- Simon Bunke: Heimweh. In: Bettina von Jagow / Florian Steger (Eds.): Literatur und Medizin im europäischen Kontext. Ein Lexikon. Göttingen: Vandenhoeck & Ruprecht 2005. Sp. 380-384.
- Coromines i Vigneaux, Joan Diccionari etimològic i complementari de la llengua catalana [Barcelona, Curial Edicions Catalanes, 1983]
- Davis, Fred Yearning for Yesterday: a Sociology of Nostalgia. New York: Free Press, 1979.
- Hofer, Johannes, "Medical Dissertation on Nostalgia." Bulletin of The Institute of the History of Medicine. Trans. Carolyn Kiser Anspach 2.6 ((1688) Aug. 1934): 376-91.

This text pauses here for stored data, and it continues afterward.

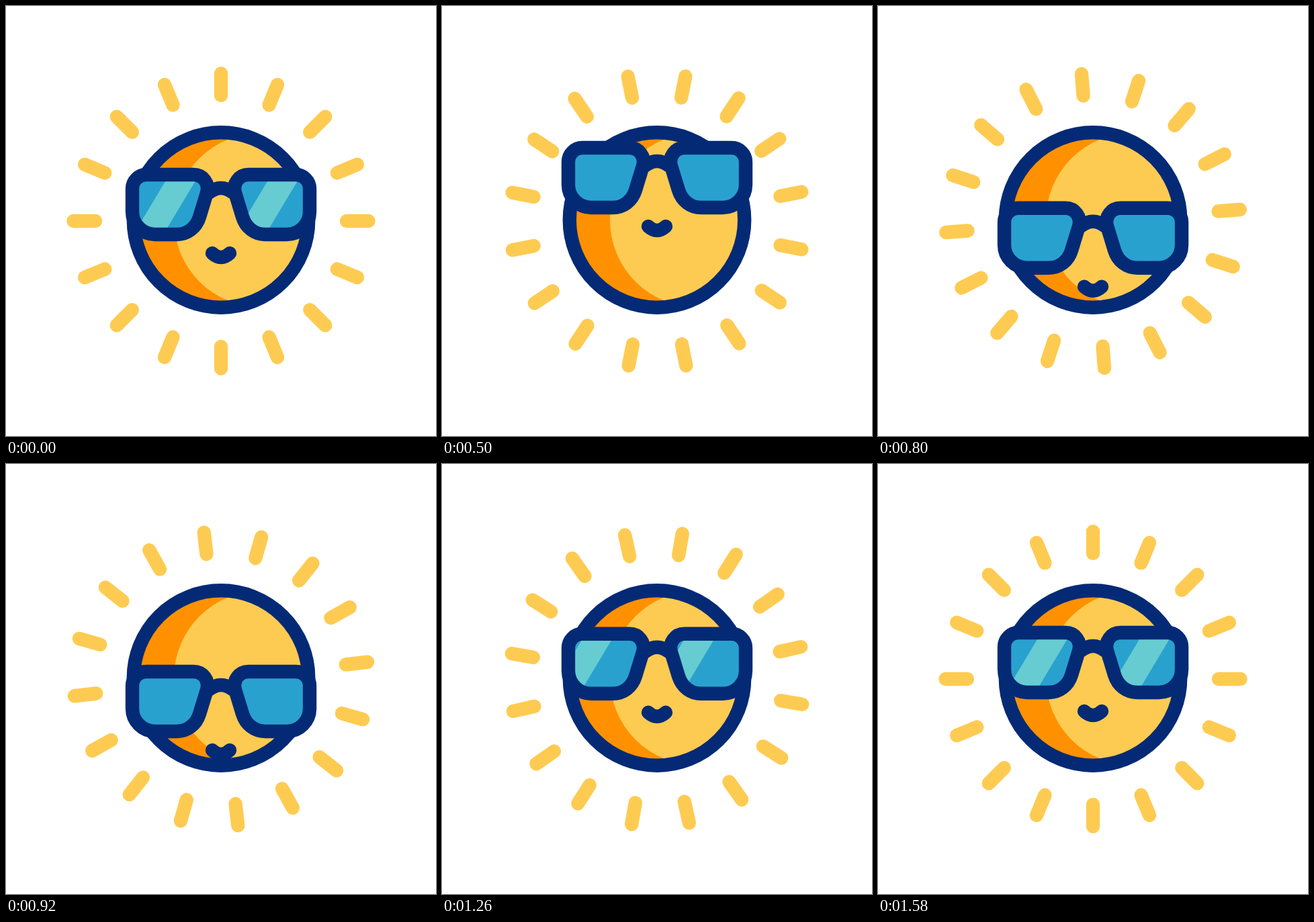
These frames come from a looping animation (640x640 px, 1.62 s). An HTML page with a canvas:

```html
<!DOCTYPE html>
<html lang="en">
<head>
<meta charset="utf-8">
<title>Cool sun</title>
<style>
  html, body { margin: 0; width: 100%; height: 100%; overflow: hidden; background: #fff; }
  canvas { display: block; width: 640px; height: 640px; }
</style>
</head>
<body>
<canvas id="stage" width="640" height="640"></canvas>
<script>
const ctx = document.getElementById('stage').getContext('2d');
const LOOP = 1620;
const NAVY = '#042a76', YELLOW = '#fecb52', ORANGE = '#ff9100';
const LENS = '#29a1ce', GLOSS = '#66ccd1';
const TAU = Math.PI * 2;

// Keys are [time, value]; values ease in and out between them.
const SHADES_Y = [[20, 0], [510, -40], [873, 60], [1306, 0]];
const GLOSS_X = [[20, 0], [255, -100], [873, -100], [1480, 0]];

const smooth = u => u * u * (3 - 2 * u);
const clamp01 = v => Math.min(1, Math.max(0, v));

function track(keys, t) {
  let value = keys[0][1];
  for (let i = 1; i < keys.length; i++) {
    const [start, from] = keys[i - 1], [end, to] = keys[i];
    if (t >= start) value = from + (to - from) * smooth(clamp01((t - start) / (end - start)));
  }
  return value;
}

// Cubic Bezier easing with handles (x1, 0) and (x2, 1).
function bezierEase(x, x1, x2) {
  let low = 0, high = 1;
  for (let i = 0; i < 30; i++) {
    const u = (low + high) / 2, v = 1 - u;
    if (3 * x1 * u * v * v + 3 * x2 * u * u * v + u * u * u < x) low = u;
    else high = u;
  }
  return smooth(low);
}

const rayAngle = t => -TAU * bezierEase(clamp01((t - 162) / 1314), 0.332, 0.725);

const leftLens = new Path2D(
  'M188 272A21 21 0 0 1 209 251H279C293 251 303 264 299 278' +
  'L288 314C283 330 270 340 254 340H222A34 34 0 0 1 188 306Z');
const rightLens = new Path2D();
rightLens.addPath(leftLens, new DOMMatrix([-1, 0, 0, 1, 640, 0]));
const bridge = new Path2D('M302 278Q320 264 338 278');
const smile = new Path2D('M307 368Q320 380 333 368');

function disc(x, y, r, color) {
  ctx.beginPath();
  ctx.arc(x, y, r, 0, TAU);
  ctx.fillStyle = color;
  ctx.fill();
}

function drawRays(angle) {
  ctx.save();
  ctx.translate(320, 320);
  ctx.rotate(angle);
  ctx.strokeStyle = YELLOW;
  ctx.lineWidth = 20.4;
  ctx.beginPath();
  for (let i = 0; i < 16; i++) {
    const x = Math.cos(i * TAU / 16), y = Math.sin(i * TAU / 16);
    ctx.moveTo(187 * x, 187 * y);
    ctx.lineTo(219.5 * x, 219.5 * y);
  }
  ctx.stroke();
  ctx.restore();
}

function drawBall() {
  ctx.save();
  ctx.beginPath();
  ctx.arc(320, 318.5, 130, 0, TAU);
  ctx.clip();
  ctx.fillStyle = ORANGE;
  ctx.fillRect(180, 180, 280, 280);
  disc(380, 318.5, 130, YELLOW);
  ctx.restore();
  ctx.beginPath();
  ctx.arc(320, 318.5, 130.2, 0, TAU);
  ctx.lineWidth = 20.4;
  ctx.strokeStyle = NAVY;
  ctx.stroke();
}

function drawLens(path, glossX) {
  ctx.fillStyle = LENS;
  ctx.fill(path);
  ctx.save();
  ctx.clip(path);
  ctx.fillStyle = GLOSS;
  ctx.beginPath();
  ctx.moveTo(glossX + 6, 252);
  ctx.lineTo(glossX + 50.5, 252);
  ctx.lineTo(glossX - 3.5, 342);
  ctx.lineTo(glossX - 48, 342);
  ctx.fill();
  ctx.restore();
  ctx.stroke(path);
}

function drawFace(y, glossShift) {
  ctx.save();
  ctx.translate(0, y);
  ctx.strokeStyle = NAVY;
  ctx.lineWidth = 20.4;
  drawLens(leftLens, 236.5 + glossShift);
  drawLens(rightLens, 388.5 + glossShift);
  ctx.stroke(bridge);
  ctx.stroke(smile);
  ctx.restore();
}

function draw(t) {
  ctx.fillStyle = '#fff';
  ctx.fillRect(0, 0, 640, 640);
  ctx.lineCap = ctx.lineJoin = 'round';
  drawRays(rayAngle(t));
  drawBall();
  drawFace(track(SHADES_Y, t), track(GLOSS_X, t));
}

const startTime = performance.now();
function tick() {
  draw((performance.now() - startTime) % LOOP);
  requestAnimationFrame(tick);
}
tick();
</script>
</body>
</html>
```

- Hunter, Richard and Macalpine, Ida. Three Hundred Years of Psychiatry:1535–1860, [Hartsdale, NY, Carlisle Publishing, Inc, 1982]
- Hutcheon, Linda "Irony, Nostalgia, and the Postmodern"
- Jameson, Fredric "Nostalgia for the Present." The South Atlantic Quarterly, 88.2 (1989): 527. 60.
- Goodman's http://www.lclark.edu/~jgoodman/webpage%20ULTIMATE/Index.htm
- Thurber, Christopher A. and Marian D. Sigman, "Preliminary Models of Risk and Protective Factors for Childhood Homesickness: Review and Empirical Synthesis." Child Development 69:4 (Aug. 1998): 903-34.
- Dylan Trigg, The Aesthetics of Decay: Nothingness, Nostalgia, and the Absence of Reason (New York: Peter Lang, 2006)
- Svetlana Boym, The Future of Nostalgia (New York: Basic Books, 2002)
- Nostalgia cartoons from 70's and 80's (in Polish)
- Linda M. Austin, 'Emily Bronte's Homesickness', Victorian Studies, 44:4 (summer 2002): 573-596.
- "The Memory of McGuffey" - Nostalgia for the McGuffey Readers
- Simon Bunke: Heimwehforschung.de